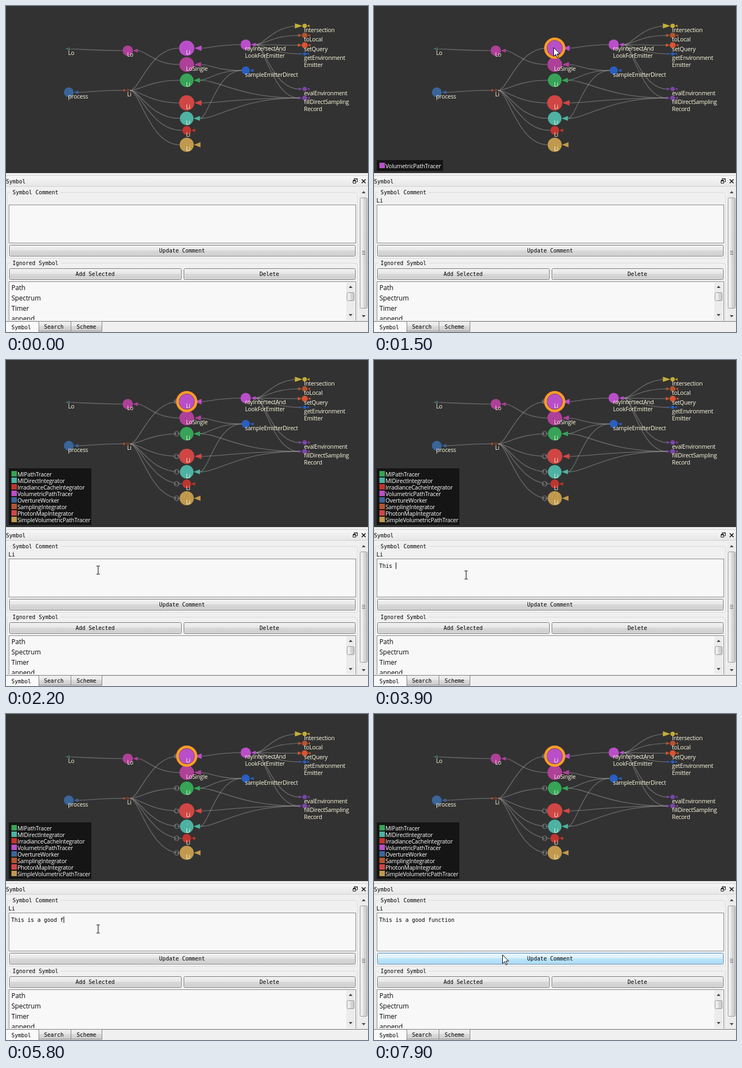
Animation, 666 px wide and 599 px high, one loop 8 s. Source, as an HTML page:

```html
<!DOCTYPE html>
<html lang="en">
<head>
<meta charset="utf-8">
<title>Symbol comment</title>
<style>
html, body { margin: 0; width: 100%; height: 100%; overflow: hidden; background: #f0f0f0; }
svg { display: block; width: 666px; height: 599px; }
text { white-space: pre; }
.tag { font: 10.6px "Open Sans", "Noto Sans", sans-serif; letter-spacing: -.22px; fill: #fffce0; }
.key { fill: #fff; }
.ui { font: 10px "DejaVu Sans Mono", "Liberation Mono", monospace; fill: #000; }
.item { font: 12px "Open Sans", "Noto Sans", sans-serif; fill: #000; }
.badge { font: bold 8px "DejaVu Sans", sans-serif; fill: #1c1c1c; text-anchor: middle; }
.mid { text-anchor: middle; }
</style>
</head>
<body>
<svg id="stage" viewBox="0 0 666 599" xmlns="http://www.w3.org/2000/svg">
  <defs>
    <linearGradient id="face" x2="0" y2="1">
      <stop offset="0" stop-color="#f2f2f2"/><stop offset=".48" stop-color="#e6e6e6"/>
      <stop offset=".5" stop-color="#d9d9d9"/><stop offset="1" stop-color="#cdcdcd"/>
    </linearGradient>
    <linearGradient id="hot" x2="0" y2="1">
      <stop offset="0" stop-color="#eaf6fd"/><stop offset=".48" stop-color="#d9f0fc"/>
      <stop offset=".5" stop-color="#bee6fd"/><stop offset="1" stop-color="#a7d9f5"/>
    </linearGradient>
    <linearGradient id="thumb">
      <stop offset="0" stop-color="#f3f3f3"/><stop offset=".48" stop-color="#e6e6e6"/>
      <stop offset=".52" stop-color="#d6d6d6"/><stop offset="1" stop-color="#c9c9c9"/>
    </linearGradient>
    <linearGradient id="title" x2="0" y2="1">
      <stop offset="0" stop-color="#f7f7f7"/><stop offset="1" stop-color="#e6e6e6"/>
    </linearGradient>
    <clipPath id="listClip"><rect x="6" y="507" width="637" height="70"/></clipPath>
  </defs>
</svg>
<script>
const svg = document.getElementById('stage');

function el(parent, name, attrs, content) {
  const e = document.createElementNS('http://www.w3.org/2000/svg', name);
  for (const k in attrs) e.setAttribute(k, attrs[k]);
  if (content !== undefined) e.textContent = content;
  parent.appendChild(e);
  return e;
}
const group = (parent = svg) => el(parent, 'g', {});
const rect = (p, x, y, width, height, fill, more) => el(p, 'rect', { x, y, width, height, fill, ...more });
const disc = (p, cx, cy, r, fill, more) => el(p, 'circle', { cx, cy, r, fill, ...more });
const text = (p, x, y, cls, s) => el(p, 'text', { x, y, class: cls }, s);
const path = (p, d, more) => el(p, 'path', { d, fill: 'none', ...more });
const show = (e, on) => e.setAttribute('visibility', on ? 'visible' : 'hidden');
const move = (e, x, y) => e.setAttribute('transform', `translate(${x} ${y})`);

const C = {
  green: '#36a457', teal: '#4eb2a2', red: '#c0352f', violet: '#b94fc8', blue: '#3a6599',
  rust: '#b3552f', coral: '#cf4645', gold: '#c0994d', pink: '#ae4098', azure: '#2a5ec0',
  yellow: '#c5ae36', orange: '#d95433', purple: '#7b46a6'
};

// ---- call graph, laid out in evenly spaced columns ----
const BACK = '#323232';
rect(svg, 0, 0, 666, 307, BACK);
const graph = group();
const [edges, badges, nodes, rings, labels] = Array.from({ length: 5 }, () => group(graph));

// id: column, y, radius, colour, label, badge
const N = {
  lo: [0, 79, 2, 'teal', 'Lo'],
  process: [0, 158.5, 9, 'blue', 'process'],
  lo2: [1, 82, 9.5, 'pink', 'Lo'],
  li: [1, 155, 2, 'rust', 'Li'],
  single: [2, 107.5, 13.5, 'pink', 'LoSingle'],
  volume: [2, 77.5, 14, 'violet', 'Li', 1],
  path: [2, 136.5, 12.5, 'green', 'Li', 3],
  photon: [2, 178, 14, 'coral', 'Li', 6],
  direct: [2, 206.5, 12.5, 'teal', 'Li', 4],
  cache: [2, 228.5, 8, 'red', 'Li', 5],
  simple: [2, 255, 13, 'gold', 'Li', 2],
  ray: [3, 71, 9.5, 'violet', 'rayIntersectAnd\nLookForEmitter'],
  sample: [3, 118.5, 7.5, 'azure', 'sampleEmitterDirect'],
  hit: [4, 36.5, 4, 'yellow', 'Intersection'],
  local: [4, 54, 5, 'rust', 'toLocal'],
  query: [4, 72, 5.5, 'orange', 'setQuery'],
  env: [4, 88, 3, 'azure', 'getEnvironment\nEmitter'],
  evalEnv: [4, 152.5, 4, 'purple', 'evalEnvironment'],
  fill: [4, 169, 4.5, 'purple', 'fillDirectSampling\nRecord']
};
const links = {
  lo: 'lo2', process: 'li', lo2: 'single', li: 'volume path photon direct cache simple',
  volume: 'ray', single: 'sample', path: 'sample fill', photon: 'fill', direct: 'sample fill',
  ray: 'hit local query env evalEnv fill'
};
const colX = c => 115.5 + 108.5 * c;

// Triangle with its tip at x, base at x + w
const arrow = (x, y, w, h, fill) => path(nodes, `M${x} ${y}l${w} ${-h}v${2 * h}z`, { fill });

for (const [id, [col, y, r, color, label, badge]] of Object.entries(N)) {
  const x = colX(col), fill = C[color];
  if (r < 3) disc(nodes, x, y, r, BACK, { stroke: fill });
  else {
    disc(nodes, x, y, r, fill);
    arrow(x + r, y, Math.max(5, r * .95), Math.max(2.3, r * .36), fill);
  }
  if (col === 4) {
    const big = id === 'hit' ? 2 : 1;
    arrow(x - r, y, -7 * big, r * .6 * big, fill);
  }
  if (id === 'li') arrow(x - 3, y, -5, 2.5, fill);
  if (badge) {
    disc(badges, 314, y, 5, '#6a6a6a');
    text(badges, 314, y + 3, 'badge', badge);
  }
  label.split('\n').forEach((s, i) => text(labels, x - 1.2, y + 11.3 + 13 * i, 'tag', s));
}
path(nodes, 'M110 78.5h3', { stroke: '#777' });

// Curves turn early: they leave the caller steeply and arrive flat
for (const from in links) for (const to of links[from].split(' ')) {
  const [c1, y1, r1] = N[from], [c2, y2, r2] = N[to];
  const x1 = colX(c1) + (r1 < 3 ? 4 : r1 * 1.95), x2 = colX(c2) - r2 - (r2 < 6 ? 6 : 0);
  const w = x2 - x1;
  path(edges, `M${x1} ${y1}C${x1 + w * .2} ${y1} ${x1 + w * .4} ${y2} ${x2} ${y2}`,
    { stroke: '#a0a0a0', 'stroke-opacity': .45, 'stroke-width': 1.6 });
}
const focus = { x: colX(N.volume[0]), y: N.volume[1] };
const ring = disc(rings, focus.x, focus.y, 17, 'none', { stroke: '#ff9b29', 'stroke-width': 5 });

// ---- legends ----
function legend(width, rows) {
  const g = group(), top = 295 - 12 * rows.length;
  rect(g, 5, top, width, 303 - top, '#151515');
  rows.forEach(([color, s], i) => {
    const y = top + 15 + 12 * i;
    rect(g, 10, y - 10, 10, 10, C[color]);
    text(g, 21, y, 'tag key', s);
  });
  return g;
}
const shortLegend = legend(122, [['violet', 'VolumetricPathTracer']]);
const fullLegend = legend(152, [
  ['green', 'MIPathTracer'], ['teal', 'MIDirectIntegrator'], ['red', 'IrradianceCacheIntegrator'],
  ['violet', 'VolumetricPathTracer'], ['blue', 'OvertureWorker'], ['rust', 'SamplingIntegrator'],
  ['coral', 'PhotonMapIntegrator'], ['gold', 'SimpleVolumetricPathTracer']
]);

// ---- dock panel ----
const ui = group();
rect(ui, 0, 307, 666, 292, '#f0f0f0');
rect(ui, 0, 311.5, 666, 20, 'url(#title)', { stroke: '#d0d0d0' });
text(ui, 0, 326, 'ui', 'Symbol');
path(ui, 'M640.5 320v-2h6v5h-2M640 317.5h7M638.5 320.5h5v5h-5zM638 321.5h6', { stroke: '#111' });
path(ui, 'M654.5 318.5l7 7m0-7l-7 7', { stroke: '#111', 'stroke-width': 1.7 });

function groupBox(y, h, label) {
  rect(ui, 2.5, y + .5, 644, h, 'none', { stroke: '#dadada', rx: 3 });
  rect(ui, 9, y - 4, 91, 9, '#f0f0f0');
  text(ui, 12, y + 4, 'ui', label);
}
groupBox(342, 121, 'Symbol Comment');
groupBox(472, 112, 'Ignored Symbol');
const picked = text(ui, 4.5, 361, 'ui', 'Li');

const box = { stroke: '#858585' };
rect(ui, 5.5, 365.5, 638, 70, '#f8f8f8', box);
rect(ui, 5.5, 506.5, 638, 80, '#f8f8f8', box);

function button(x, y, w, label) {
  const face = rect(ui, x + .5, y + .5, w - 1, 20, 'url(#face)', { stroke: '#707070', rx: 2 });
  rect(ui, x + 1.5, y + 1.5, w - 3, 18, 'none', { stroke: '#fff', 'stroke-opacity': .6, rx: 1 });
  text(ui, x + w / 2 - .5, y + 14, 'ui mid', label);
  return face;
}
const update = button(6, 439, 637, 'Update Comment');
button(6, 482, 317, 'Add Selected');
button(327, 482, 316, 'Delete');

const list = el(ui, 'g', { 'clip-path': 'url(#listClip)' });
['Path', 'Spectrum', 'Timer', 'append'].forEach((s, i) => text(list, 10, 522 + 19 * i, 'item', s));

function scrollbar(x, y1, y2, top, bottom) {
  rect(ui, x, y1, 16, y2 - y1, '#ececec');
  rect(ui, x + 1.5, top + .5, 13, bottom - top - 1, 'url(#thumb)', { stroke: '#979797', rx: 2 });
  path(ui, `M${x + 4.5} ${y1 + 10}l3.5-4 3.5 4z`, { fill: '#444' });
  path(ui, `M${x + 4.5} ${y2 - 11}l3.5 4 3.5-4z`, { fill: '#444' });
  const mid = (top + bottom) / 2;
  if (bottom - top > 50)
    for (let d = -3; d <= 3; d += 3) path(ui, `M${x + 5} ${mid + d - .5}h6`, { stroke: '#6c6c6c' });
}
scrollbar(626, 508, 577, 526, 542);
scrollbar(650, 334, 579, 352, 556);

rect(ui, 0, 578, 666, 21, '#f0f0f0');
path(ui, 'M0 579.5H666', { stroke: '#6c6c6c' });
const tabEdge = { stroke: '#808080' };
rect(ui, 60.5, 579.5, 59, 18, 'url(#face)', tabEdge);
rect(ui, 119.5, 579.5, 57, 18, 'url(#face)', tabEdge);
rect(ui, 0, 580, 60, 19, '#fafafa');
path(ui, 'M60.5 579v20', tabEdge);
['Symbol', 'Search', 'Scheme'].forEach((s, i) => text(ui, 10 + 60 * i, i ? 593 : 594, 'ui', s));

// ---- typed comment, caret, pointers ----
const note = 'This is a good function';
const typed = text(svg, 9.5, 382, 'ui', '');
const caret = rect(svg, 0, 372, 1, 12, '#000');
const pointer = path(svg, 'M.5 .5v16l3.7-3.6 2.6 6 2.4-1-2.6-5.9h5.2z', { fill: '#fff', stroke: '#000' });
const beam = path(svg, 'M-3 -7.5h2.5l.5 .5 .5-.5h2.5M0 -7v14M-3 7.5h2.5l.5-.5 .5 .5h2.5', { stroke: '#000' });

// Typing pace: time, letters so far
const pace = [
  [3099, 0], [3100, 1], [3500, 1], [3600, 2], [3900, 5], [4600, 9], [5200, 12],
  [5600, 15], [5900, 17], [6200, 19], [6400, 19], [6500, 20], [6800, 23]
];
// Pointer: time, x, y
const mouse = [
  [299, -40, -40], [300, 597, 30], [600, 394, 83], [800, 342, 80], [1000, 330, 76], [1900, 330, 76],
  [2000, 312, 112], [2200, 169, 386], [2300, 169, 395], [7500, 169, 395], [7600, 192, 427], [7900, 236, 442]
];

function lerp(keys, t) {
  const i = keys.findIndex(k => k[0] > t);
  if (i < 1) return keys.at(i).slice(1);
  const a = keys[i - 1], b = keys[i], p = (t - a[0]) / (b[0] - a[0]);
  return a.slice(1).map((v, j) => v + (b[j + 1] - v) * p);
}
const letters = t => Math.floor(lerp(pace, t)[0] + 1e-6);

const FRAME = 100, CLICK = 2500, BLINK = 487;

// The caret blinks from the click on; a keystroke lights it until the next blink
function caretOn(t) {
  const beat = Math.floor((t - CLICK) / BLINK);
  return beat >= 0 && (beat % 2 === 0 || letters(t) > letters(CLICK + beat * BLINK));
}

function draw(time) {
  const t = Math.floor(time / FRAME) * FRAME;
  const count = letters(t), shown = note.slice(0, count);
  if (typed.textContent !== shown) typed.textContent = shown;
  caret.setAttribute('x', 10 + 6 * count);
  show(caret, caretOn(t));

  const [x, y] = lerp(mouse, t).map(Math.round);
  const inField = y > 365 && y < 436, onButton = y >= 439;
  move(pointer, x, y);
  move(beam, x + .5, y);
  show(pointer, !inField);
  show(beam, inField);
  update.setAttribute('fill', onButton ? 'url(#hot)' : 'url(#face)');
  update.setAttribute('stroke', onButton ? '#3c7fb1' : '#707070');

  show(ring, t >= 1500 || Math.hypot(x - focus.x, y - focus.y) < 14);
  show(picked, t >= 1500);
  show(shortLegend, t >= 1500 && t < 1700);
  show(fullLegend, t >= 1700);
  show(badges, t >= 1700);
  move(graph, 0, t >= 2100 && t < 4900 ? -1 : 0);
}

const start = performance.now();
function tick(now) {
  draw(Math.max(0, now - start) % 8000);
  requestAnimationFrame(tick);
}
draw(0);
requestAnimationFrame(tick);
</script>
</body>
</html>
```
+ + +
• _YOUR OBJECTIVE_:
A single figure is required: the number of lines in the entries above that include the word "color".

• _WRITTEN ANSWER_:
11